Alberta Whittle's Feeling Blue. Textiles.

Courtesy Alberta Whittle and Dovecot Studios. Photo: National Maritime Museum, Greenwich, London.

Queen’s House, National Maritime Museum, Royal Museums Greenwich 
Permanent Display

The Scottish-Barbadian artist Alberta Whittle is widely recognised for her artistic practice, which explores the legacies of the Trans-Atlantic slave trade, and its connections to present day institutional racism, white supremacy, and the climate emergency. Her multifaceted oeuvre, encompassing film, sculpture, etching, photography, textile, and painting foregrounds hope by engaging with various forms of resistance in the face of an oppressive political climate.

In 2021, Whittle was commissioned to create a significant new tapestry in response to the historic art collection of the Queen’s House, Greenwich.

This tapestry, titled Feeling Blue (2023), was meticulously handwoven over a period of six months by Naomi Robertson and Elaine Wilson at Dovecot Studios, Edinburgh. Feeling Blue employs a wide array of knotting and weaving techniques using various yarns, as well as more than 150 different colour blends to add diversity and depth to the tapestry's surface. It was publicly unveiled on October 5th.

Feeling Blue is free-standing in the midst of the Queen’s Presence Chamber, held taut by powder-coated steel gates. The words ‘feeling blue’ starkly stand out from a background of blues and greens - shades that remind us of vast oceans in motion. As I strolled around the textile-sculpture, I immediately associated the color blue with the maritime world. In the 17th Century Queen’s House, the first classical building in England, the color blue served as a predominant decorative element, particularly adorning the balustrade of the Tulip Stairs.

Yet, there are also deeper, emotive connotations that Whittle has chosen to highlight and explore. The colour blue and the phrase ‘feeling blue’ are associated with sadness. Although the exact origin of the term is unclear, it may have derived from the tradition of ships flying blue flags and officers donning a blue band when a high-ranking crew member has died. Additionally, in the mid-18th Century, the Royal Navy introduced a naval uniform for officers made from a deep blue fabric, achieved using a dye from the indigo plant native to India. Until the end of the 18th Century, indigo plants were grown, harvested, and processed by enslaved people in North America as well as by indentured labourers in India and modern-day Bangladesh. Up until today, Navy blue continues to symbolise authority, being utilised, for example, in the uniforms of police and military officers.

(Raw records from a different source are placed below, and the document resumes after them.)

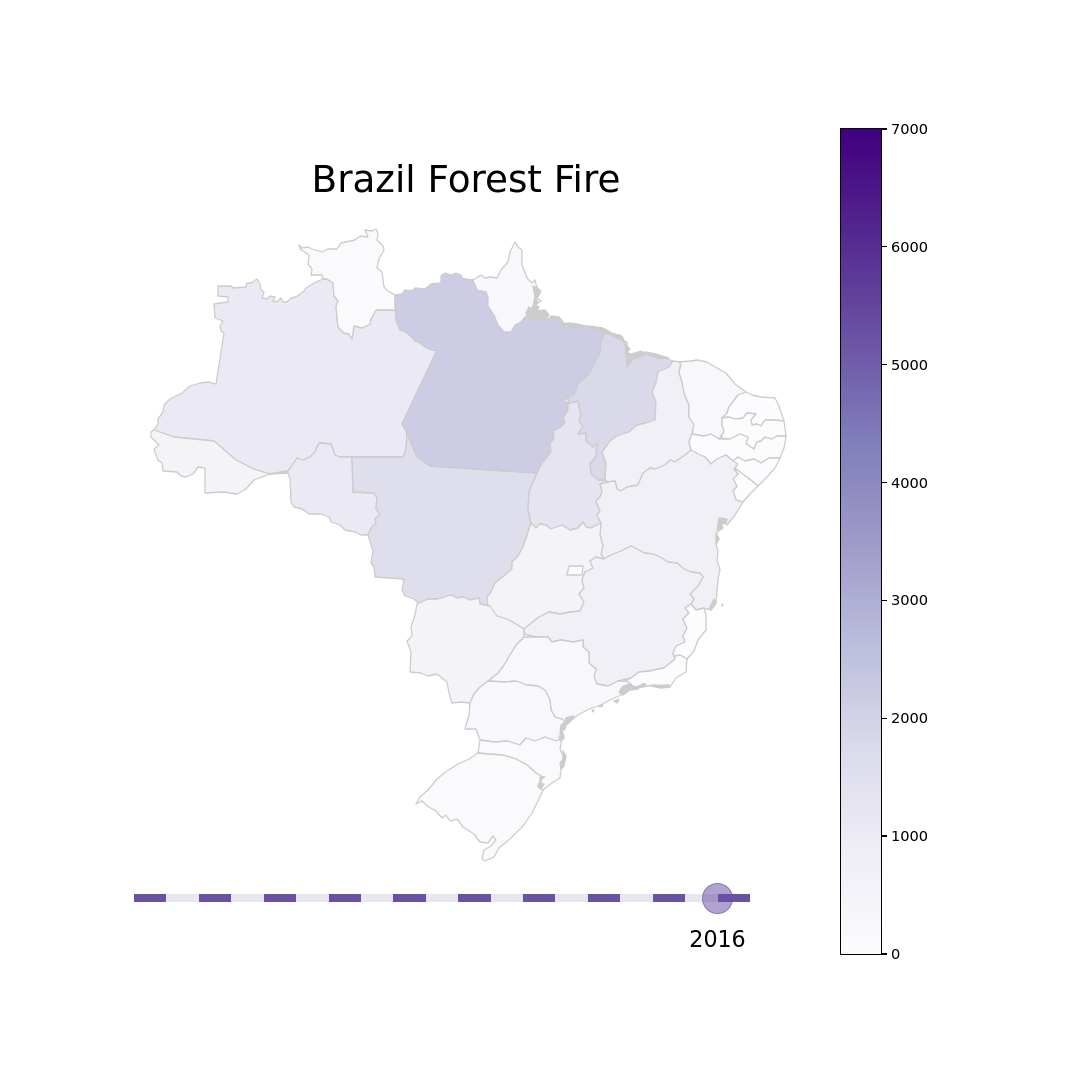
<!DOCTYPE html>
<html lang="en">
<head>
<meta charset="utf-8">
<title>Brazil Forest Fire</title>
<style>
:root {
  --paper: #fff;
  --ink: #000;
  --border: #ccc;
  --dash: #6a51a3;
  --track: #e8e7f0;
  --level-0: #fcfbfd;
  --level-1: #faf9fc;
  --level-2: #f8f7fc;
  --level-3: #f4f3f8;
  --level-4: #f2f0f7;
  --level-5: #ebe9f3;
  --level-6: #e6e4f1;
  --level-7: #dedeec;
  --level-8: #dad9ea;
  --level-9: #cccce4;
}
* { box-sizing: border-box; margin: 0; padding: 0; }
html, body { width: 1072px; height: 1072px; overflow: hidden; background: var(--paper); }
.chart { position: relative; width: 1072px; height: 1072px; color: var(--ink); font-family: "DejaVu Sans", Verdana, sans-serif; }
.title { position: absolute; left: 134px; top: 157px; width: 664px; font-size: 37.3px; font-weight: 400; line-height: 44px; text-align: center; white-space: nowrap; }
.map { position: absolute; inset: 0; }
.states { stroke: var(--border); stroke-width: 1.3; stroke-linejoin: round; }
.timeline { position: absolute; left: 134px; top: 894px; width: 616px; height: 8px; background: repeating-linear-gradient(90deg, var(--dash) 0 32.4px, var(--track) 32.4px 64.85px); }
.marker { position: absolute; left: 568px; top: -11px; width: 31px; height: 31px; border: 1.5px solid #6a51a380; border-radius: 50%; background: #6a51a388; background-clip: border-box; }
.year { position: absolute; left: 667px; top: 925px; width: 101px; font-size: 22.2px; line-height: 28px; text-align: center; }
.scale-bar { position: absolute; left: 840px; top: 128px; width: 42px; height: 827px; border: 1.2px solid var(--ink); background: linear-gradient(to top, #fcfbfd, #efedf5, #dadaeb, #bcbddc, #9e9ac8, #807dba, #6a51a3, #54278f, #3f007d); }
.scale-labels { position: absolute; left: 882px; top: 129px; height: 825px; display: flex; flex-direction: column; justify-content: space-between; list-style: none; font-size: 14.6px; }
.scale-labels li { display: flex; align-items: center; height: 0; line-height: 18px; }
.scale-labels li::before { content: ""; flex: none; width: 5px; height: 1.2px; margin-right: 4px; background: var(--ink); }
</style>
</head>
<body>
<main class="chart">
  <h1 class="title">Brazil Forest Fire</h1>

  <svg class="map" width="1072" height="1072" viewBox="0 0 1072 1072" role="img" aria-label="Map of Brazilian states shaded by number of forest fires">
    <g class="states">
      <polygon id="amazonas" fill="var(--level-5)" points="218,286 231,286 233,288 246,287 247,283 251,283 257,279 260,284 261,290 264,292 262,298 267,299 270,296 275,297 273,301 277,302 281,298 283,302 287,302 291,298 296,297 304,291 306,288 316,282 323,279 327,279 333,283 334,296 338,301 336,306 338,327 344,333 349,334 352,339 354,326 362,328 370,324 371,319 376,310 395,310 396,320 400,330 406,332 412,337 415,341 419,342 425,347 432,350 437,350 402,424 407,433 406,449 403,457 340,457 335,455 331,444 319,443 315,452 310,457 303,460 297,458 291,467 288,471 270,474 254,469 236,460 214,441 174,437 154,430 158,424 158,419 163,412 164,405 170,399 182,393 190,386 200,383 209,382 216,384 224,333 221,331 220,326 223,321 215,318 214,304 228,302 228,297 218,296"/>
      <polygon id="roraima" fill="var(--level-1)" points="299,245 302,248 308,247 312,249 322,252 328,249 337,249 341,243 355,240 360,236 368,237 365,230 372,231 376,229 378,234 377,240 383,246 384,250 379,259 377,268 382,272 384,287 388,291 395,295 395,310 376,310 371,319 370,324 362,328 354,326 352,339 349,334 344,333 338,327 336,306 338,301 334,296 333,283 327,279 323,279 322,275 311,275 312,269 308,264 309,255 300,249"/>
      <polygon id="acre" fill="var(--level-3)" points="154,430 174,437 214,441 236,460 254,469 270,474 254,480 246,489 237,494 223,492 205,493 205,468 198,467 193,474 186,477 181,476 177,472 163,471 162,463 158,460 154,449 159,445 151,437 151,432"/>
      <polygon id="rondonia" fill="var(--level-5)" points="270,474 288,471 291,467 297,458 303,460 310,457 315,452 319,443 331,444 335,455 340,457 352,457 353,492 374,493 377,498 376,509 380,514 375,519 376,523 371,528 368,535 361,535 355,532 345,530 340,525 331,522 329,517 321,514 309,514 302,509 294,507 291,502 290,479 288,473"/>
      <polygon id="mato-grosso" fill="var(--level-7)" points="352,457 403,457 406,449 407,433 417,457 430,466 537,473 529,492 528,510 531,523 523,547 518,556 512,562 512,569 505,575 495,583 491,592 487,597 490,606 480,604 479,598 470,600 463,597 457,598 451,595 438,599 428,599 419,604 414,599 405,596 402,590 404,579 375,577 374,567 371,563 373,551 368,535 371,528 376,523 375,519 380,514 376,509 377,498 374,493 353,492"/>
      <polygon id="para" fill="var(--level-9)" points="395,295 402,294 405,290 412,291 415,288 425,289 431,284 441,283 441,276 445,273 451,275 456,273 461,275 463,279 473,280 477,290 486,292 488,297 488,306 494,315 498,325 504,332 511,332 515,325 521,322 526,316 545,320 551,317 561,319 566,328 573,324 585,326 596,328 602,330 604,335 600,345 601,351 594,364 590,373 578,384 574,395 561,400 568,403 568,410 563,418 565,422 561,427 553,431 554,439 550,443 551,452 542,463 537,473 430,466 417,457 407,433 402,424 437,350 432,350 425,347 419,342 415,341 412,337 406,332 400,330 396,320"/>
      <polygon id="amapa" fill="var(--level-2)" points="463,279 473,280 481,275 485,278 491,277 497,278 501,270 508,262 510,252 515,242 518,247 522,250 522,265 527,278 532,283 535,280 537,288 541,291 537,298 541,301 533,306 531,313 526,316 521,322 515,325 511,332 504,332 498,325 494,315 488,306 488,297 486,292 477,290 473,280"/>
      <polygon id="tocantins" fill="var(--level-6)" points="561,400 568,398 569,403 578,401 581,415 579,421 583,427 578,434 586,433 586,441 590,444 593,447 597,443 596,456 590,464 591,474 599,480 605,480 608,482 600,484 602,491 600,497 596,501 600,511 597,515 601,523 591,528 586,527 583,522 578,528 570,530 562,525 551,529 546,525 540,524 536,528 531,523 528,510 529,492 537,473 542,463 551,452 550,443 554,439 553,431 561,427 565,422 563,418 568,410 568,403"/>
      <polygon id="maranhao" fill="var(--level-8)" points="602,330 608,331 615,337 620,335 623,342 627,342 628,366 633,358 640,358 643,352 650,356 660,356 673,361 669,367 658,372 656,383 652,392 656,402 655,420 646,423 637,425 629,432 617,436 610,441 602,452 606,463 605,480 599,480 591,474 590,464 596,456 597,443 593,447 590,444 586,441 586,433 578,434 583,427 579,421 581,415 578,401 569,403 568,398 561,400 574,395 578,384 590,373 594,364 601,351 600,345 604,335"/>
      <polygon id="piaui" fill="var(--level-4)" points="673,361 681,362 679,372 682,382 684,393 689,405 689,417 694,425 692,434 689,442 691,450 685,455 675,462 670,460 665,465 655,469 650,468 643,473 638,485 627,487 621,491 617,489 615,481 608,482 605,480 606,463 602,452 610,441 617,436 629,432 637,425 646,423 655,420 656,402 652,392 656,383 658,372 669,367"/>
      <polygon id="ceara" fill="var(--level-2)" points="679,362 691,361 697,360 707,362 717,368 726,373 735,384 746,392 738,395 732,403 729,407 727,413 722,418 722,425 724,431 719,439 711,434 704,436 692,434 694,425 689,417 689,405 684,393 682,382 679,372 681,365"/>
      <polygon id="rio-grande-do-norte" fill="var(--level-0)" points="746,392 752,395 761,397 775,398 779,406 784,421 774,420 765,420 761,426 757,424 752,425 751,420 756,414 747,413 743,418 736,419 729,417 722,418 727,413 729,407 732,403 738,395"/>
      <polygon id="paraiba" fill="var(--level-0)" points="722,418 729,417 736,419 743,418 747,413 756,414 751,420 752,425 757,424 761,426 765,420 774,420 784,421 786,436 777,436 772,439 765,437 761,441 757,442 754,449 746,444 748,437 740,434 730,439 721,438 724,431 722,425"/>
      <polygon id="pernambuco" fill="var(--level-0)" points="692,434 704,436 711,434 719,439 730,439 740,434 748,437 746,444 754,449 757,442 761,441 765,437 772,439 777,436 786,436 784,448 780,458 769,458 761,463 754,459 745,461 738,457 733,461 726,455 717,459 711,464 705,457 698,454 691,450 689,442"/>
      <polygon id="alagoas" fill="var(--level-0)" points="733,461 738,457 745,461 754,459 761,463 769,458 780,458 775,468 767,477 758,486 752,481 744,475 734,469"/>
      <polygon id="sergipe" fill="var(--level-0)" points="734,467 744,475 752,481 758,486 750,494 743,502 736,500 733,491 737,486 733,479 738,474"/>
      <polygon id="bahia" fill="var(--level-4)" points="608,482 615,481 617,489 621,491 627,487 638,485 643,473 650,468 655,469 665,465 670,460 675,462 685,455 691,450 698,454 705,457 711,464 717,459 726,455 733,461 738,464 734,469 738,474 733,479 737,486 733,491 736,500 743,502 735,515 727,525 719,519 723,528 716,533 719,539 716,544 718,552 717,560 720,570 718,579 716,603 711,610 704,608 696,610 691,604 694,599 690,594 698,586 703,577 700,573 691,572 684,569 677,563 668,562 660,557 653,554 644,553 637,549 631,546 621,551 611,555 604,559 601,554 603,546 600,535 601,523 597,515 600,511 596,501 600,497 602,491 600,484"/>
      <polygon id="goias" fill="var(--level-3)" points="531,523 536,528 540,524 546,525 551,529 562,525 570,530 578,528 583,522 586,527 591,528 601,523 600,535 603,546 601,554 604,559 596,557 590,561 593,568 585,572 582,580 584,588 579,594 584,602 580,611 570,612 560,614 549,612 539,617 530,624 524,629 516,624 507,619 497,616 488,607 487,597 491,592 495,583 505,575 512,569 512,562 518,556 523,547"/>
      <polygon id="distrito-federal" fill="var(--level-0)" points="569,566 583,566 582,575 567,575"/>
      <polygon id="minas-gerais" fill="var(--level-4)" points="604,559 611,555 621,551 631,546 637,549 644,553 653,554 660,557 668,562 677,563 684,569 691,572 700,573 703,577 698,586 690,594 694,599 691,604 685,608 689,613 683,619 687,628 683,636 685,642 676,646 673,653 675,659 664,668 658,669 650,671 639,672 631,678 618,681 608,686 597,684 594,677 596,669 589,663 589,652 583,647 583,640 573,642 561,640 552,642 548,637 536,637 524,634 524,629 530,624 539,617 549,612 560,614 570,612 580,611 584,602 579,594 584,588 582,580 585,572 593,568 590,561 596,557"/>
      <polygon id="espirito-santo" fill="var(--level-0)" points="691,604 696,610 704,608 706,615 706,630 698,640 694,651 687,659 680,655 675,659 673,653 676,646 685,642 683,636 687,628 683,619 689,613 685,608"/>
      <polygon id="rio-de-janeiro" fill="var(--level-0)" points="675,656 680,655 687,659 686,672 676,678 670,687 655,685 640,687 630,688 621,693 623,688 631,684 626,681 631,678 639,672 650,671 658,669 664,668 675,659"/>
      <polygon id="sao-paulo" fill="var(--level-2)" points="524,637 536,637 548,637 552,642 561,640 573,642 583,640 583,647 589,652 589,663 596,669 594,677 597,684 608,686 618,681 626,681 631,684 623,688 621,695 610,700 601,705 589,709 578,715 567,724 562,719 555,717 551,710 550,700 545,690 538,686 527,685 516,681 505,682 488,681 498,673 504,665 511,653 516,645"/>
      <polygon id="mato-grosso-do-sul" fill="var(--level-3)" points="417,604 428,599 438,599 451,595 457,598 463,597 470,600 479,598 480,604 490,606 497,616 507,619 516,624 524,629 524,637 516,645 511,653 504,665 498,673 488,681 480,687 474,694 470,703 461,702 452,703 449,693 447,682 437,674 428,676 421,673 410,672 411,652 407,641 412,636 411,627 415,615"/>
      <polygon id="parana" fill="var(--level-2)" points="470,703 474,694 480,687 488,681 505,682 516,681 527,685 538,686 545,690 550,700 551,710 555,717 562,719 567,724 562,730 564,738 556,741 545,737 535,741 526,738 520,745 508,741 494,742 480,740 476,729 465,729 469,715"/>
      <polygon id="santa-catarina" fill="var(--level-1)" points="480,740 494,742 508,741 520,745 526,738 535,741 545,737 556,741 562,739 560,749 564,758 561,768 560,778 552,783 543,790 538,787 543,777 536,773 527,765 516,759 503,755 488,754 478,753"/>
      <polygon id="rio-grande-do-sul" fill="var(--level-1)" points="478,753 488,754 503,755 516,759 527,765 536,773 543,777 538,787 543,790 537,803 532,813 523,826 511,838 499,848 494,857 485,861 482,859 484,850 491,846 496,840 493,836 488,843 480,842 474,834 463,827 457,819 450,821 446,815 442,818 436,811 427,806 422,801 416,804 420,797 428,790 437,779 447,771 458,764 469,759"/>
      <g id="coast-islands" fill="var(--border)">
        <path d="M526 313l3-6 3 2 2-5 5 3-2 4 8-1 4 5-4 4-8-2-6 2z"/>
        <path d="M533 286l5 2 2 5-4 6 2 4-5 4 2-10zM551 316l8 1 3 5 5 2-2 4-6-7-8-2z"/>
        <path d="M567 323l10 1 8 2-8 2-9-1zM588 326l15 2 9 5 10 3 3 6-7-3-9-5-12-3zM625 344l5 5-3 3 5 3-5 4 4 3-4 5zM631 354l10-3 4 4-9 2-7 5zM645 352l11 2 13 4-12 0z"/>
        <path d="M719 518l8 1-1 4-5 1 1 4-5 2zM716 534l3 5-3 5zM714 599l2 4-5 7-2-1zM722 604l1 1-1 1z"/>
        <path d="M619 692l4-6 7-2 5 3 6-2-3 4-8 1-7 5zM642 684l4 0-2 3-4 0zM651 686l18-1 1 2-9 1zM599 706l2-1 2 1-3 1zM614 701l5-2-2 4zM592 710l2 0-1 2z"/>
        <path d="M574 716l-4 6-4 3-1 4-5 4 1-8 4-3 1-4zM562 732l2 6-3 3-2-4zM563 751l3 5-2 10-3 3-1-6 3-4zM545 777l-5 2 1 4 3 1-3 5-3-3 2-5 0-4z"/>
      </g>
    </g>
  </svg>

  <div class="timeline"><span class="marker"></span></div>
  <p class="year">2016</p>

  <div class="scale-bar"></div>
  <ol class="scale-labels">
    <li>7000</li>
    <li>6000</li>
    <li>5000</li>
    <li>4000</li>
    <li>3000</li>
    <li>2000</li>
    <li>1000</li>
    <li>0</li>
  </ol>
</main>
</body>
</html>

Whittle further continues her exploration of the links between colonialism and the nautical world by including coloured ropes – reminiscent of those used on ships. For Whittle, a rope symbolises both hope and oppression. Her continued engagement with the climate crisis is found in the decorative coral that frames the tapestry. Delicate pastel pinks and vibrant yellow shades evoke the beauty of tropical oceans, reminding us about the importance of coral reefs in our ecosystem. Iridescent, cultured freshwater pearl beads have also been stitched onto the tapestry, connecting Feeling Blue with two sixteenth-century paintings – the Armada Portrait of Queen Elizabeth I and Marcus Gheeraerts’ portrait of Sir Francis Drake - which are presented alongside the tapestry. In both portraits pearls, some of which were undoubtedly obtained through colonial trade and exploitation, are used as a symbol of wealth and power.

Whittle’s commission is a reminder of the contemporary significance of tapestry as a medium. For the artist, the commission has been an opportunity to think deeply about maritime histories and consider the powers that decide how these histories are portrayed. The vivid tapestry Feeling Blue - on long-term display - not only invites us to explore notions of power alongside the rhythms of the sea, but also to reflect on the vulnerability of the oceans in a time of climate crisis.


Christine Takengny
The Roden Senior Curator, Museums Acquisitions 


Queen’s House
National Maritime Museum, Royal Museums Greenwich, Romney Rd, London SE10 9NF
Opening Times: Monday – Sunday from 10am to 5pm